The Twelve Steps Alcoholics Anonymous

But I had hit my rock bottom due to a tidal wave of emotions that sunk my ship. My life was a mess, and I had no idea how to contend with the internal rubble. So, finally, after about a million tears, I humbled myself. I realized that I was really powerless over addiction and my emotional life was out of control. Alcoholics Anonymous (AA) operates under a set of 12 steps to achieve daily recovery.

  • You have to accept and understand that you can’t recover from AUD on your own.
  • Then, you’ll be ready to move through the remaining 10 steps, until you reach a point where your AUD is manageable.
  • You aren’t powerless when it comes to choosing not to drink or use drugs.

It’s your responsibility to stay engaged in your recovery and work with your sponsor. It’s your responsibility to be open and willing to treatment and growth. And if you end up drinking or using once sober, you have to take responsibility for that too. You can’t blame it on powerlessness–that is, the Nutrition Guide For Addiction Recovery complete inability to control your actions. The AA first step, admitting powerlessness and acknowledging the unmanageability your addiction brings, is a crucial leap toward lasting recovery. It’s a moment of profound self-realization and humility, opening the door to hope, healing and transformation.

Understanding Why Alcoholics Must Accept Their Powerlessness in AA

Accepting our powerlessness (complete defeat) is the bottom that an alcoholic and addict must hit. You might not be ready the first time you decide to attend a meeting. You may leave early or continue to deny that you have a problem—relapse rates for substance abuse tend to be quite high, and it can take many tries before you’re finally able to quit. But you may return at a later date when you are ready to take the first step and admit you are powerless over alcohol.

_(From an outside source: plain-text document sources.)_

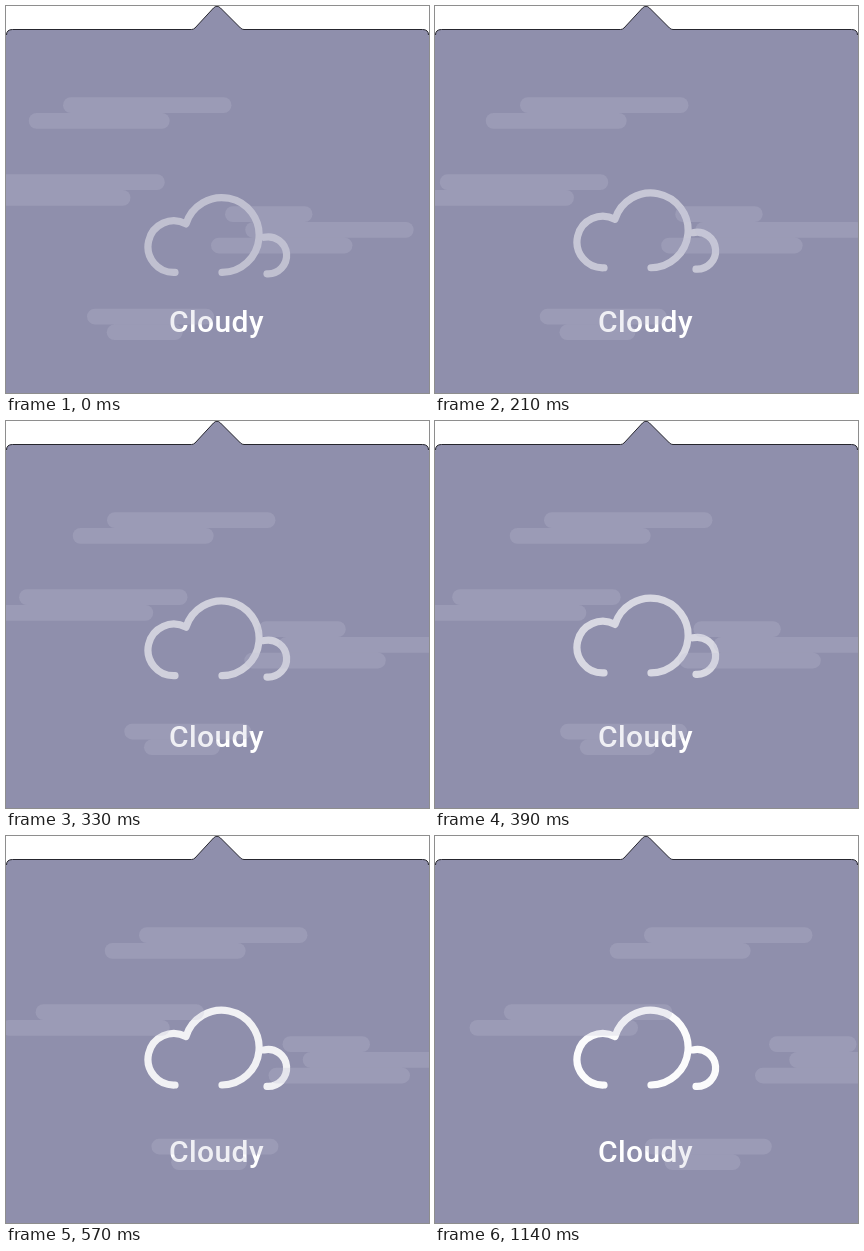
An HTML page for the animation above (1170 ms loop, 423 px wide and 387 px high).

```html
<!DOCTYPE html>
<html lang="en">
<head>
<meta charset="utf-8">
<title>Cloudy</title>
<style>
  html, body { margin: 0; width: 100%; height: 100%; overflow: hidden; background: #fff; }
  svg { display: block; width: 423px; height: 387px; }
  text { font: 500 30px Roboto, "Open Sans", sans-serif; letter-spacing: .4px; fill: #fff; }
  .bars { fill: #bebed2; fill-opacity: .25; }
  .icon { fill: none; stroke: #fff; stroke-width: 7.2; stroke-linecap: round; stroke-linejoin: round; }
</style>
</head>
<body>
<svg viewBox="0 0 423 387">
  <path fill="#8f8fac" d="M0 387V30Q0 23.5 6.5 23.5H185.5Q187.5 23.5 189 22L207.5 2Q211 -1.5 214.5 2L234.5 22Q236 23.5 238 23.5H416.5Q423 23.5 423 30V387Z"/>
  <path fill="none" stroke="#26262e" d="M.5 29Q.5 23.5 6.5 23.5H185.5Q187.5 23.5 189 22L207.5 2Q211 -1.5 214.5 2L234.5 22Q236 23.5 238 23.5H416.5Q422.5 23.5 422.5 29"/>
  <g id="icon" class="icon">
    <path d="M169 249A25.8 25.8 0 1 1 180 200.5A37.4 37.4 0 1 1 216 249"/>
    <path d="M258 213.9A18.5 18.5 0 1 1 261 250.4"/>
  </g>
  <text x="163" y="326">Cloudy</text>
  <g id="sky" class="bars"></g>
</svg>
<script>
const LOOP = 1170, TICK = 30, BAR = 15.7;

// speed in px per ms, then bars as [x, y, width]
const groups = [
  { speed: .1333, bars: [[57, 91.3, 168.5], [22.7, 107, 141]] },
  { speed: .0689, bars: [[-9.7, 168.3, 168.5], [-44, 184, 168.5]] },
  { speed: .1009, bars: [[219, 200.3, 87.5], [239.2, 216, 168.5], [205, 231.7, 141.5]] },
  { speed: .113, bars: [[81, 302.7, 127], [100.7, 318.4, 76]] }
];
const fade = [[0, .44], [150, .48], [270, .53], [330, .58], [450, .73], [600, .91], [750, 1], [1170, .97]];

const icon = document.getElementById('icon');
const sky = document.getElementById('sky');

function add(parent, tag, attrs = {}) {
  const node = document.createElementNS('http://www.w3.org/2000/svg', tag);
  for (const key in attrs) node.setAttribute(key, attrs[key]);
  return parent.appendChild(node);
}

for (const group of groups) {
  group.node = add(sky, 'g');
  for (const [x, y, width] of group.bars) {
    add(group.node, 'rect', { x, y, width, height: BAR, rx: BAR / 2 });
  }
}

function lerpTable(table, t) {
  const i = Math.max(1, table.findIndex(([at]) => at >= t));
  const [t0, v0] = table[i - 1], [t1, v1] = table[i];
  return v0 + (v1 - v0) * (t - t0) / (t1 - t0);
}

function easeInOut(p) {
  return p < .5 ? 2 * p * p : 1 - 2 * (1 - p) * (1 - p);
}

function draw(t) {
  for (const { node, speed } of groups) {
    node.setAttribute('transform', `translate(${speed * t} 0)`);
  }
  const p = Math.min(1, Math.max(0, (t - 20) / 520));
  icon.setAttribute('transform', `translate(0 ${17.4 * (1 - easeInOut(p))})`);
  icon.setAttribute('opacity', lerpTable(fade, t));
}

const start = performance.now();
function loop() {
  const t = (performance.now() - start) % LOOP;
  draw(Math.floor(t / TICK) * TICK);
  requestAnimationFrame(loop);
}
draw(0);
requestAnimationFrame(loop);
</script>
</body>
</html>
```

how am i powerless over alcohol

Call (844) 234-LIVE today for information on our partial care programs. Ambrosia was founded in 2007 with a mission to provide truly individualized substance abuse treatment to every person who enters one of our programs. But the terminal stages of addiction will strip everything away, and an addicted person who refuses to recover will often be left with nothing. Self-empowerment pitches are misguided when the target audience includes chronic drinkers and drug users, all of whom already suffer the hallmarks of powerlessness. Our shame, guilt, despair and anger weren’t triggered because somebody told us we were powerless. It’s the human condition, the natural and foreseeable consequence of wrestling with forces beyond our control.

What Are Some Myths About This Step?

Yet I’d never heard someone with 20+ years summarize powerlessness so elegantly. The problem is alcohol can kill you quickly in the event of an overdose or slowly in the form of liver disease. Medications are closely monitored to make sure they’re not causing potentially lethal problems. Step 1 is simply the first step in AA’s 12-step program. By taking this step, you acknowledge that your alcohol use has come to a point where you cannot control it.

Dr. Alam is a Distinguished Fellow of the American Psychiatric Association and the American Society of Addiction Medicine. He has won several awards and has been featured extensively on radio and television. In this article, we’ll explain the language in greater detail and in simpler terms. And with the help of well-known recovery author Jeff Jay, we’ll also figure out how to actually work the Step and what it’s trying to teach us.

The Twelve Steps

The brain controls our movements, thoughts, critical thinking, coordination, speech, and walking. You may view alcoholism as a weakness of your character or will, but this view may hinder your ability to accept you have an alcohol use disorder. Your alcohol addiction is a physical compulsion beyond your control—a progressive illness that defies common sense. There’s not a simple pill you can take to cure this disease. Instead, the treatment available focuses on helping you manage your condition, so you can achieve sobriety and resist relapse to alcohol abuse.

how am i powerless over alcohol

“We admitted we were powerless over alcohol—that our lives had become unmanageable.” This could mean God, a general belief system or the recovery community itself. Step One AA acknowledges that not only are you powerless over alcohol, but your life has also become unmanageable as a result. This unmanageability often manifests in various ways, such as deteriorating relationships, declining physical and mental health and a growing sense of despair.